#### Material for the task:
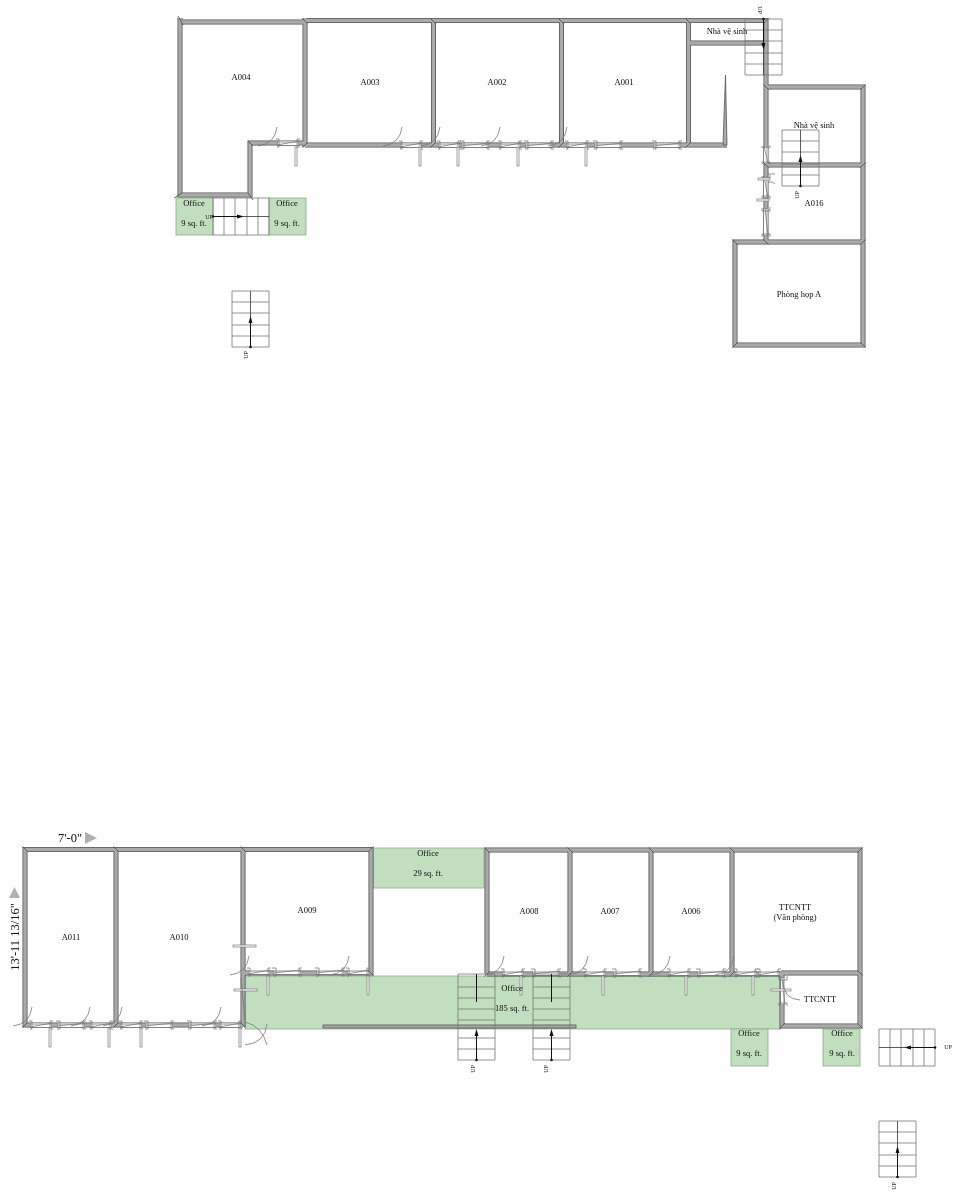
<!DOCTYPE html>
<html lang="vi">
<head>
<meta charset="utf-8">
<title>Floor plan</title>
<style>
:root{--paper:#fff;--ink:#111;--edge:#555;--wall:#aaa;--area:#c1dfbe;--area-edge:#8fa88d;--thin:#777;--marker:#b0b0b0}
*{box-sizing:border-box}
body{margin:0;background:var(--paper)}
.plan{position:relative;width:960px;height:1197px;overflow:hidden;background:var(--paper);color:var(--ink);font-family:"Liberation Serif",serif;font-size:8.5px;line-height:10px}
.drawing{position:absolute;inset:0;display:block}
.label{position:absolute;margin:0;transform:translate(-50%,-50%);text-align:center;white-space:nowrap}
.office{line-height:20px}
.up{font-size:6px;line-height:6px}
.read-up{transform:translate(-50%,-50%) rotate(-90deg)}
.read-down{transform:translate(-50%,-50%) rotate(90deg)}
.size{font-size:12.5px;line-height:14px}
.areas rect{fill:var(--area);stroke:var(--area-edge);stroke-width:.8}
.wall-edge{fill:none;stroke:var(--edge);stroke-width:5}
.wall-core{fill:none;stroke:var(--wall);stroke-width:3.4}
.joints{fill:none;stroke:#444;stroke-width:.8}
.thin{fill:none;stroke:var(--thin);stroke-width:.8}
.leaf{fill:var(--paper);stroke:var(--thin);stroke-width:.7}
.solid{fill:var(--wall);stroke:var(--edge);stroke-width:.8}
.marker{fill:var(--marker)}
</style>
</head>
<body>
<main class="plan">
<svg class="drawing" width="960" height="1197" viewBox="0 0 960 1197" aria-hidden="true">
<defs>
<g id="treads"><path class="thin" d="M0 0H37V56H0ZM0 11H37M0 22H37M0 34H37M0 45H37"/></g>
<g id="arrow"><path d="M18.500 56V27" fill="none" stroke="#111"/><path d="M18.500 25L20.500 32H16.500Z" fill="#111"/><circle cx="18.500" cy="56" r="1.300" fill="#111"/></g>
<g id="stair"><use href="#treads"/><use href="#arrow"/><path d="M18.500 27V0" fill="none" stroke="#333" stroke-width=".8"/></g>
<g id="long-stair"><path class="thin" d="M0 0H37V86H0ZM0 13H37M0 24H37M0 35H37M0 46H37M0 54H37M0 64H37M0 75H37"/><path d="M18.500 0V28" fill="none" stroke="#111"/><use href="#arrow" y="30"/></g>
<g id="window"><rect x="1" y="-2" width="26" height="4" fill="#fff"/><path class="thin" d="M0 1L28 -2M0 2.500H28M0 -1H28M-1 -4H3V4H0M29 -4H26V4H29"/></g>
<g id="short-window"><rect x="1" y="-2" width="20" height="4" fill="#fff"/><path class="thin" d="M0 2L22 -2M0 2.500H22M0 -1H22M-1 -4H2V4H0M23 -4H20V4H23"/></g>
<rect id="leaf" class="leaf" x="-1" width="2" height="19"/>
<path id="swing" class="thin" d="M0 0Q-2 17 -19 19"/>
<path id="joint" class="joints" d="M-2.500 -2.500L2.500 2.500"/>
<path id="joint-back" class="joints" d="M2.500 -2.500L-2.500 2.500"/>
<g id="upper-walls">
<path d="M180 18V195H250V143H305M180 22H305M305 18V147"/>
<path d="M305 20.500H766V242M305 145H727M433.500 20V145M561.500 20V145M688.500 20V145M688 43H766"/>
<path d="M766 87H863V345H735V242H863M766 165H863"/>
</g>
<g id="lower-walls">
<path d="M243 1025H25V849.500H371V973H243M116 849V1025M243 849V1027"/>
<path d="M487 974V850H860V1026H782V973M487 974H781M570 850V974M651 850V974M732 850V974M781 973H860"/>
</g>
</defs>

<g class="areas">
<rect x="176" y="198" width="37" height="37"/>
<rect x="269" y="198" width="37" height="37"/>
<rect x="373" y="848" width="111" height="40"/>
<rect x="245" y="976" width="536" height="53"/>
<rect x="731" y="1029" width="37" height="37"/>
<rect x="823" y="1029" width="37" height="37"/>
</g>

<g class="walls">
<use class="wall-edge" href="#upper-walls"/><use class="wall-core" href="#upper-walls"/>
<use class="wall-edge" href="#lower-walls"/><use class="wall-core" href="#lower-walls"/>
<polygon class="solid" points="725.500,75 727,145 723,145"/>
<rect class="solid" x="323" y="1025" width="253" height="3"/>
<path class="joints" d="M178 16L183 25M174 198L182 193M248 141L253 146M248 193L253 200"/>
</g>

<g class="wall-joints">
<use href="#joint" x="305" y="21"/><use href="#joint" x="433" y="21"/><use href="#joint" x="561" y="21"/><use href="#joint" x="688" y="21"/><use href="#joint-back" x="766" y="21"/>
<use href="#joint-back" x="305" y="145"/><use href="#joint-back" x="433" y="145"/><use href="#joint-back" x="561" y="145"/><use href="#joint-back" x="688" y="145"/>
<use href="#joint" x="766" y="87"/><use href="#joint-back" x="863" y="87"/><use href="#joint" x="766" y="165"/><use href="#joint-back" x="863" y="165"/>
<use href="#joint" x="766" y="242"/><use href="#joint-back" x="863" y="242"/><use href="#joint" x="735" y="242"/><use href="#joint-back" x="735" y="345"/><use href="#joint" x="863" y="345"/>
<use href="#joint" x="25" y="849"/><use href="#joint" x="116" y="849"/><use href="#joint" x="243" y="849"/><use href="#joint-back" x="371" y="849"/>
<use href="#joint-back" x="25" y="1025"/><use href="#joint-back" x="116" y="1025"/><use href="#joint" x="243" y="1025"/><use href="#joint" x="371" y="973"/>
<use href="#joint" x="487" y="850"/><use href="#joint" x="570" y="850"/><use href="#joint" x="651" y="850"/><use href="#joint" x="732" y="850"/><use href="#joint-back" x="860" y="850"/>
<use href="#joint-back" x="487" y="974"/><use href="#joint-back" x="570" y="974"/><use href="#joint-back" x="651" y="974"/><use href="#joint-back" x="732" y="974"/>
<use href="#joint" x="860" y="973"/><use href="#joint" x="860" y="1026"/><use href="#joint-back" x="782" y="1026"/>
</g>

<g class="upper-openings">
<use href="#short-window" x="277" y="143"/><use href="#short-window" x="400" y="145"/>
<use href="#short-window" x="438" y="145"/><use href="#window" x="461" y="145"/><use href="#short-window" x="499" y="145"/><use href="#window" x="525" y="145"/>
<use href="#short-window" x="566" y="145"/><use href="#window" x="594" y="145"/><use href="#window" x="653" y="145"/>
<use href="#swing" x="277" y="127"/><use href="#swing" x="402" y="127"/><use href="#swing" x="440" y="127"/><use href="#swing" x="500" y="127"/><use href="#swing" x="567" y="127"/>
<use href="#leaf" x="296" y="147"/><use href="#leaf" x="420" y="147"/><use href="#leaf" x="458" y="147"/><use href="#leaf" x="518" y="147"/><use href="#leaf" x="586" y="147"/>
<use href="#short-window" transform="translate(766 146) rotate(90) scale(.8 1)"/>
<use href="#short-window" transform="translate(766 176) rotate(90)"/>
<use href="#window" transform="translate(766 208) rotate(90)"/>
<rect class="leaf" x="758" y="178" width="12" height="2"/><rect class="leaf" x="757" y="199" width="12" height="2"/>
<path class="thin" d="M768 174H775M768 182Q773 181 775 184"/>
</g>

<g class="lower-openings">
<use href="#short-window" x="30" y="1025"/><use href="#window" x="57" y="1025"/><use href="#short-window" x="90" y="1025"/>
<use href="#short-window" x="120" y="1025"/><use href="#window" x="145" y="1025"/><use href="#window" x="188" y="1025"/><use href="#short-window" x="219" y="1025"/>
<use href="#swing" x="32" y="1007"/><use href="#swing" x="90" y="1007"/><use href="#swing" x="122" y="1007"/><use href="#swing" x="221" y="1007"/>
<use href="#leaf" x="50" y="1028"/><use href="#leaf" x="109" y="1028"/><use href="#leaf" x="141" y="1028"/><use href="#leaf" x="240" y="1028"/>
<use href="#short-window" x="248" y="972"/><use href="#window" x="273" y="972"/><use href="#window" x="316" y="972"/><use href="#short-window" x="347" y="972"/>
<use href="#swing" x="249" y="956"/><use href="#swing" x="349" y="956"/>
<use href="#leaf" x="268" y="976"/><use href="#leaf" x="368" y="976"/>
<rect class="leaf" x="233" y="945" width="23" height="2"/><rect class="leaf" x="234" y="989" width="23" height="2"/>
<path class="thin" d="M241 978L245 1020M267 1024Q265 1043 245 1045M245 1022Q262 1026 267 1045"/>
<use href="#short-window" x="502" y="973"/><use href="#window" x="532" y="973"/>
<use href="#short-window" x="584" y="973"/><use href="#window" x="613" y="973"/>
<use href="#short-window" x="668" y="973"/><use href="#window" x="697" y="973"/>
<use href="#short-window" x="735" y="973"/><use href="#short-window" x="758" y="973"/>
<use href="#swing" x="504" y="956"/><use href="#swing" x="588" y="956"/><use href="#swing" x="670" y="956"/><use href="#swing" x="734" y="956"/>
<use href="#leaf" x="521" y="976"/><use href="#leaf" x="603" y="976"/><use href="#leaf" x="686" y="976"/><use href="#leaf" x="753" y="976"/>
<use href="#window" transform="translate(783 977) rotate(90)"/>
<rect class="leaf" x="771" y="989" width="20" height="2"/>
<path class="thin" d="M783 981Q783 999 800 1000"/>
</g>

<g class="stairs">
<use href="#stair" x="232" y="291"/>
<use href="#stair" transform="translate(269 198) rotate(90)"/>
<use href="#stair" transform="translate(782 75) rotate(180)"/>
<use href="#stair" x="782" y="130"/>
<use href="#long-stair" x="458" y="974"/>
<use href="#long-stair" x="533" y="974"/>
<use href="#stair" transform="translate(879 1066) rotate(-90)"/>
<use href="#stair" x="879" y="1121"/>
</g>
<polygon class="marker" points="85,832 97,838 85,844"/>
<polygon class="marker" points="9,898 14.500,887 20,898"/>
</svg>

<section aria-label="Upper block">
<p class="label" style="left:241px;top:77px">A004</p>
<p class="label" style="left:370px;top:82px">A003</p>
<p class="label" style="left:497px;top:82px">A002</p>
<p class="label" style="left:624px;top:82px">A001</p>
<p class="label" style="left:727px;top:31px">Nhà vệ sinh</p>
<p class="label" style="left:814px;top:125px">Nhà vệ sinh</p>
<p class="label" style="left:814px;top:203px">A016</p>
<p class="label" style="left:799px;top:294px">Phòng họp A</p>
<p class="label office" style="left:194px;top:213px">Office<br>9 sq. ft.</p>
<p class="label office" style="left:287px;top:213px">Office<br>9 sq. ft.</p>
<p class="label up" style="left:209px;top:217px">UP</p>
<p class="label up read-up" style="left:246px;top:355px">UP</p>
<p class="label up read-down" style="left:760px;top:10px">UP</p>
<p class="label up read-up" style="left:797px;top:195px">UP</p>
</section>

<section aria-label="Lower block">
<p class="label size" style="left:70px;top:838px">7'-0"</p>
<p class="label size read-up" style="left:15px;top:937px">13'-11 13/16"</p>
<p class="label" style="left:71px;top:937px">A011</p>
<p class="label" style="left:179px;top:937px">A010</p>
<p class="label" style="left:307px;top:910px">A009</p>
<p class="label" style="left:529px;top:911px">A008</p>
<p class="label" style="left:610px;top:911px">A007</p>
<p class="label" style="left:691px;top:911px">A006</p>
<p class="label" style="left:795px;top:912px">TTCNTT<br>(Văn phòng)</p>
<p class="label" style="left:820px;top:999px">TTCNTT</p>
<p class="label office" style="left:428px;top:863px">Office<br>29 sq. ft.</p>
<p class="label office" style="left:512px;top:998px">Office<br>185 sq. ft.</p>
<p class="label office" style="left:749px;top:1043px">Office<br>9 sq. ft.</p>
<p class="label office" style="left:842px;top:1043px">Office<br>9 sq. ft.</p>
<p class="label up read-up" style="left:473px;top:1069px">UP</p>
<p class="label up read-up" style="left:546px;top:1069px">UP</p>
<p class="label up" style="left:948px;top:1047px">UP</p>
<p class="label up read-up" style="left:894px;top:1186px">UP</p>
</section>
</main>
</body>
</html>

#### Task details:
Count every line of the data above where "edge" appears, and give the total only.

#### Answer area:
6